• Your objective
Report only the number of lines below in which the string "heat" appears.

• Data

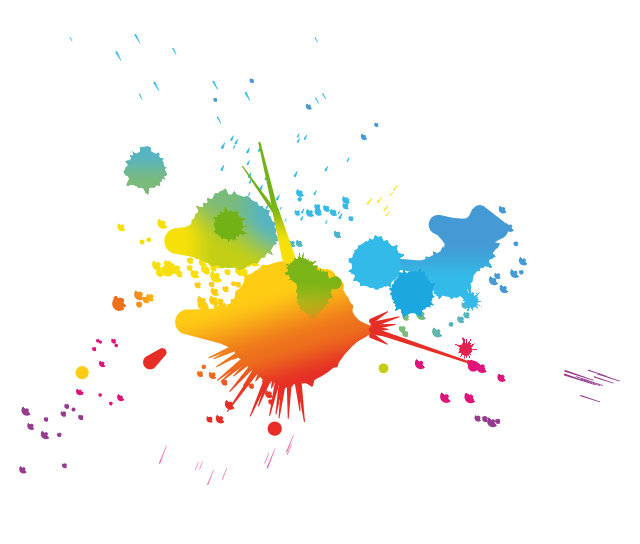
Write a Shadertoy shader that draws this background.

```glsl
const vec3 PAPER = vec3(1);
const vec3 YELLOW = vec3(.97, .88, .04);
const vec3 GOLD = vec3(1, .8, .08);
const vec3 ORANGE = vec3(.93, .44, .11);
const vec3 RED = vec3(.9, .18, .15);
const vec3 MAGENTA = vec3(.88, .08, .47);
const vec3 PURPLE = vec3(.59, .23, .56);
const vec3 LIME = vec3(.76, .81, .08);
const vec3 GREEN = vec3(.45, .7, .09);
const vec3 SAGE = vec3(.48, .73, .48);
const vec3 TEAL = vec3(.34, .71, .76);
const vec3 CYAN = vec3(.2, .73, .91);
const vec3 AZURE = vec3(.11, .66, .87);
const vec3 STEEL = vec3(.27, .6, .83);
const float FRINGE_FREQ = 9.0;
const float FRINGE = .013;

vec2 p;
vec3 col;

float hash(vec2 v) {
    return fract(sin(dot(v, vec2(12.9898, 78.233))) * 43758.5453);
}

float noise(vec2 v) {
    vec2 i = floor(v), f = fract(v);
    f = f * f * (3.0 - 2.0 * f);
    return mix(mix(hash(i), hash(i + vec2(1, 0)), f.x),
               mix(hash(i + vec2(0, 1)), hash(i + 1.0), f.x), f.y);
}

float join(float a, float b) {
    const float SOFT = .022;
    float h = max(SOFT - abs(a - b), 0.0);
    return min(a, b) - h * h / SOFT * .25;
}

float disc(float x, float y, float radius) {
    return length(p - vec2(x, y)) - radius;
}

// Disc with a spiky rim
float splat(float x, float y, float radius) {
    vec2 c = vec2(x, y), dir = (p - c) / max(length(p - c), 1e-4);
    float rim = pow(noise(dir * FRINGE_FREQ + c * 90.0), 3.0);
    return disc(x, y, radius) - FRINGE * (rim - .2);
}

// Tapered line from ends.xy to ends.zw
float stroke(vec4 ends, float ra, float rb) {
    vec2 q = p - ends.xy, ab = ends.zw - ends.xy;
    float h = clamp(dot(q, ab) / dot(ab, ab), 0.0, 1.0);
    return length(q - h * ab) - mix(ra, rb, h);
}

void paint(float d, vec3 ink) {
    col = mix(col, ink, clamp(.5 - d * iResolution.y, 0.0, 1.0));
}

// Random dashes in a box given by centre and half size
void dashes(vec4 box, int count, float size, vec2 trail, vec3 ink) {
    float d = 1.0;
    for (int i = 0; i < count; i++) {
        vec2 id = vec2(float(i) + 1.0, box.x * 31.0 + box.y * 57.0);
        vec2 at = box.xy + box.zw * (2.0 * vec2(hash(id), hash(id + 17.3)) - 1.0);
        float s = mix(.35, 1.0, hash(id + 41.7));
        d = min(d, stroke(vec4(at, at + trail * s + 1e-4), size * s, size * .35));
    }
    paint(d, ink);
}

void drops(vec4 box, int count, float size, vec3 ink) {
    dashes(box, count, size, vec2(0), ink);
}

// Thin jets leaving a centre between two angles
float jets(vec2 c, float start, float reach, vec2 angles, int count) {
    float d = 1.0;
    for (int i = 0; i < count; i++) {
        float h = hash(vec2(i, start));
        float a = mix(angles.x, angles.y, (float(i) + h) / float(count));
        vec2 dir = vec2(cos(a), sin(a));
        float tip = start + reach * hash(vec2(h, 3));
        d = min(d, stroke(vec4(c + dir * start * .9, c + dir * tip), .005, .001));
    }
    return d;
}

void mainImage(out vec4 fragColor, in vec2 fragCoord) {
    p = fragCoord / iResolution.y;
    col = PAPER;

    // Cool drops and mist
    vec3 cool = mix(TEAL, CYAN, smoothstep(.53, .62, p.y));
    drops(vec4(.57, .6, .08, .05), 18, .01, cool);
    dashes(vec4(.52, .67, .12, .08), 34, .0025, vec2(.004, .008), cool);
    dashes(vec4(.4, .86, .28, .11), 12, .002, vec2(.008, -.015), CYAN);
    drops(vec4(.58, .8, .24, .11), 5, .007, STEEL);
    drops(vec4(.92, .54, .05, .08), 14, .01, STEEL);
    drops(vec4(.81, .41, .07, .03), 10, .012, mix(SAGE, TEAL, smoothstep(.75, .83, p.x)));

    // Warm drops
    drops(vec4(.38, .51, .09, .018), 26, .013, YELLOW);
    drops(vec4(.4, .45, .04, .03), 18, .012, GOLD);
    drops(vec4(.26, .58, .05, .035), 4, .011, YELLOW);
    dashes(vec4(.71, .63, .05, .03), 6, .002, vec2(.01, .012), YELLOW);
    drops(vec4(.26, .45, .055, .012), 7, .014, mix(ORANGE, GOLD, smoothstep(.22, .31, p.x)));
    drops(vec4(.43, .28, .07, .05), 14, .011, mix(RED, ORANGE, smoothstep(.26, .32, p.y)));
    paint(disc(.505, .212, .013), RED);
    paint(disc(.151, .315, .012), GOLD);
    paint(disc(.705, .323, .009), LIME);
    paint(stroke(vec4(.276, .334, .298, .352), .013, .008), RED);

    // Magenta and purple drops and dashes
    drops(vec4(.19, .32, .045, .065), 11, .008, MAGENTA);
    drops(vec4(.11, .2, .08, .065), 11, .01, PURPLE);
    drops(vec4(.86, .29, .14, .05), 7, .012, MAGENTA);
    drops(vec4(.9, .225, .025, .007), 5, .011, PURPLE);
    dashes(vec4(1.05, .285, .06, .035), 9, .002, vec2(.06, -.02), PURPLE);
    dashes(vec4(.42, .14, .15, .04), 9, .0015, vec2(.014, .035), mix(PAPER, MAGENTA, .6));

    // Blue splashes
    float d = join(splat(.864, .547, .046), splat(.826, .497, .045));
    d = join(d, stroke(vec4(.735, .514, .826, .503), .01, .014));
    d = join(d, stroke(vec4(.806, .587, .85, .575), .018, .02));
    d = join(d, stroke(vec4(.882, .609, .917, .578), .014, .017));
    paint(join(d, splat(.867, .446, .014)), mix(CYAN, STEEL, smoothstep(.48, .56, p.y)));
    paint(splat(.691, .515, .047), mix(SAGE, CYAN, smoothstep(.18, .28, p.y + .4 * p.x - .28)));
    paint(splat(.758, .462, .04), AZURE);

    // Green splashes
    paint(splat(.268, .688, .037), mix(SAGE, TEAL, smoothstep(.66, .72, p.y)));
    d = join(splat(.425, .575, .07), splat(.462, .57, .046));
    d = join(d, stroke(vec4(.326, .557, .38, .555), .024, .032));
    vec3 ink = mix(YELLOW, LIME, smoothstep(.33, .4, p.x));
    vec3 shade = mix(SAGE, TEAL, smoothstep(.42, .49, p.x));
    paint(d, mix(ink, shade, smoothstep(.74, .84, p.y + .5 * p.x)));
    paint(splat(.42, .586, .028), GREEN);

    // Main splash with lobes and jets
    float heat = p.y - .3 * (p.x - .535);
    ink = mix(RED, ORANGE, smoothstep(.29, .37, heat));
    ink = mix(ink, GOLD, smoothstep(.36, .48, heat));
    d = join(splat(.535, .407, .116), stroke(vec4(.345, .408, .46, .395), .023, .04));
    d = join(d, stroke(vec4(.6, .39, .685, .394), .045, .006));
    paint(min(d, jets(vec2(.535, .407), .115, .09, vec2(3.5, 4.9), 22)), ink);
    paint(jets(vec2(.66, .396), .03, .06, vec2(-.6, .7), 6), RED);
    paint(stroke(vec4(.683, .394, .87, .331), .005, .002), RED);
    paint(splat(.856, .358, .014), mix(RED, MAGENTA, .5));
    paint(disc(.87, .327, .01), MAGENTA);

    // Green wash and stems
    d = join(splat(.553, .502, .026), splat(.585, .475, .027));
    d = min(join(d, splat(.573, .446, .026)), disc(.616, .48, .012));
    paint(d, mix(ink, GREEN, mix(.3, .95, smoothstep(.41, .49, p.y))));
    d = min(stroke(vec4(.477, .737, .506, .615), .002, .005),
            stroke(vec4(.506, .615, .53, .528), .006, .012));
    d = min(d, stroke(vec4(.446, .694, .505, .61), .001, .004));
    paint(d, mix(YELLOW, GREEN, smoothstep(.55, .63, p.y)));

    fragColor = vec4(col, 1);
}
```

• Task response
3